### Problem to work on
Retype all of the entries word for word.

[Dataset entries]
□ □ □ □

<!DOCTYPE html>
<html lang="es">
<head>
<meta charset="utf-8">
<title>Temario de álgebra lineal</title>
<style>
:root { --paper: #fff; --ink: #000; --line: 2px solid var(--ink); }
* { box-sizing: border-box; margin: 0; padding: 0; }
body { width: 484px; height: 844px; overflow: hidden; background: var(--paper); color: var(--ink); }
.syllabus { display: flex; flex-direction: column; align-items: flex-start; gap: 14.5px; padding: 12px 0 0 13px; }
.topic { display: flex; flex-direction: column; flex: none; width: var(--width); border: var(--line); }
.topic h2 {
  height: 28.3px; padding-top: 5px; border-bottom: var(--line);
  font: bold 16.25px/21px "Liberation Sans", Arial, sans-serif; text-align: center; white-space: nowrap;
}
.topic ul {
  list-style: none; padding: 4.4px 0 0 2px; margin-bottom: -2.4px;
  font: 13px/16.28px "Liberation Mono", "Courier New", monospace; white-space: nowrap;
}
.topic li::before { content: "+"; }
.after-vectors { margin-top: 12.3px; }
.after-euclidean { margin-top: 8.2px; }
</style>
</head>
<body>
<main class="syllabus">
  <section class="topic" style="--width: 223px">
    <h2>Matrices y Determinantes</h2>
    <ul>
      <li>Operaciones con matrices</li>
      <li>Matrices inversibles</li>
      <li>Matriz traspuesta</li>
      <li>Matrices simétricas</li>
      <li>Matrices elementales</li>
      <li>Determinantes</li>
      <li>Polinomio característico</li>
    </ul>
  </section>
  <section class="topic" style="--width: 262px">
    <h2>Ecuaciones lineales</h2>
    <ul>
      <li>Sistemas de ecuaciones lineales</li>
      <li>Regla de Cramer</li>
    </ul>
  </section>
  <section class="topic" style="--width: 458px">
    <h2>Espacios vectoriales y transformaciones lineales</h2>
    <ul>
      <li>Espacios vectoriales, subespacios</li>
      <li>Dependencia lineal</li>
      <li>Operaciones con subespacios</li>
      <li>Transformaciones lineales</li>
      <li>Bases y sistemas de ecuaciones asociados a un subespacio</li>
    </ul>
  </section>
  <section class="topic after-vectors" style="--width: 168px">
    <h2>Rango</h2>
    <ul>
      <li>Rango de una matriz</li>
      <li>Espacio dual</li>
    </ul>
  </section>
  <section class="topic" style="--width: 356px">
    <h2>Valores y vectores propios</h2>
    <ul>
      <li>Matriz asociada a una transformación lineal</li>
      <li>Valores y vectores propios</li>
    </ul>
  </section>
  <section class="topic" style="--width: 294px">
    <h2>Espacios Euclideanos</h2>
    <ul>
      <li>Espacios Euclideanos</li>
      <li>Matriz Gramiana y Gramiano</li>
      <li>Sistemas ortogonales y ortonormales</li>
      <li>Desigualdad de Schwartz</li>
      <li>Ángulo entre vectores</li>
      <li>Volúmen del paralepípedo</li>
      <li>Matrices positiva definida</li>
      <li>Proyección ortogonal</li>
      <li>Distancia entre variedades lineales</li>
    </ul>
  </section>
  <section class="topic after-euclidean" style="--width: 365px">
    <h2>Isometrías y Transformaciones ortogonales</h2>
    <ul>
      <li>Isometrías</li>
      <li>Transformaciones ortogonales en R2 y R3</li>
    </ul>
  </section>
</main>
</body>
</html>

□ □ □ □

### Answer area
<!DOCTYPE html>
<html lang="es">
<head>
<meta charset="utf-8">
<title>Temario de álgebra lineal</title>
<style>
:root { --paper: #fff; --ink: #000; --line: 2px solid var(--ink); }
* { box-sizing: border-box; margin: 0; padding: 0; }
body { width: 484px; height: 844px; overflow: hidden; background: var(--paper); color: var(--ink); }
.syllabus { display: flex; flex-direction: column; align-items: flex-start; gap: 14.5px; padding: 12px 0 0 13px; }
.topic { display: flex; flex-direction: column; flex: none; width: var(--width); border: var(--line); }
.topic h2 {
  height: 28.3px; padding-top: 5px; border-bottom: var(--line);
  font: bold 16.25px/21px "Liberation Sans", Arial, sans-serif; text-align: center; white-space: nowrap;
}
.topic ul {
  list-style: none; padding: 4.4px 0 0 2px; margin-bottom: -2.4px;
  font: 13px/16.28px "Liberation Mono", "Courier New", monospace; white-space: nowrap;
}
.topic li::before { content: "+"; }
.after-vectors { margin-top: 12.3px; }
.after-euclidean { margin-top: 8.2px; }
</style>
</head>
<body>
<main class="syllabus">
  <section class="topic" style="--width: 223px">
    <h2>Matrices y Determinantes</h2>
    <ul>
      <li>Operaciones con matrices</li>
      <li>Matrices inversibles</li>
      <li>Matriz traspuesta</li>
      <li>Matrices simétricas</li>
      <li>Matrices elementales</li>
      <li>Determinantes</li>
      <li>Polinomio característico</li>
    </ul>
  </section>
  <section class="topic" style="--width: 262px">
    <h2>Ecuaciones lineales</h2>
    <ul>
      <li>Sistemas de ecuaciones lineales</li>
      <li>Regla de Cramer</li>
    </ul>
  </section>
  <section class="topic" style="--width: 458px">
    <h2>Espacios vectoriales y transformaciones lineales</h2>
    <ul>
      <li>Espacios vectoriales, subespacios</li>
      <li>Dependencia lineal</li>
      <li>Operaciones con subespacios</li>
      <li>Transformaciones lineales</li>
      <li>Bases y sistemas de ecuaciones asociados a un subespacio</li>
    </ul>
  </section>
  <section class="topic after-vectors" style="--width: 168px">
    <h2>Rango</h2>
    <ul>
      <li>Rango de una matriz</li>
      <li>Espacio dual</li>
    </ul>
  </section>
  <section class="topic" style="--width: 356px">
    <h2>Valores y vectores propios</h2>
    <ul>
      <li>Matriz asociada a una transformación lineal</li>
      <li>Valores y vectores propios</li>
    </ul>
  </section>
  <section class="topic" style="--width: 294px">
    <h2>Espacios Euclideanos</h2>
    <ul>
      <li>Espacios Euclideanos</li>
      <li>Matriz Gramiana y Gramiano</li>
      <li>Sistemas ortogonales y ortonormales</li>
      <li>Desigualdad de Schwartz</li>
      <li>Ángulo entre vectores</li>
      <li>Volúmen del paralepípedo</li>
      <li>Matrices positiva definida</li>
      <li>Proyección ortogonal</li>
      <li>Distancia entre variedades lineales</li>
    </ul>
  </section>
  <section class="topic after-euclidean" style="--width: 365px">
    <h2>Isometrías y Transformaciones ortogonales</h2>
    <ul>
      <li>Isometrías</li>
      <li>Transformaciones ortogonales en R2 y R3</li>
    </ul>
  </section>
</main>
</body>
</html>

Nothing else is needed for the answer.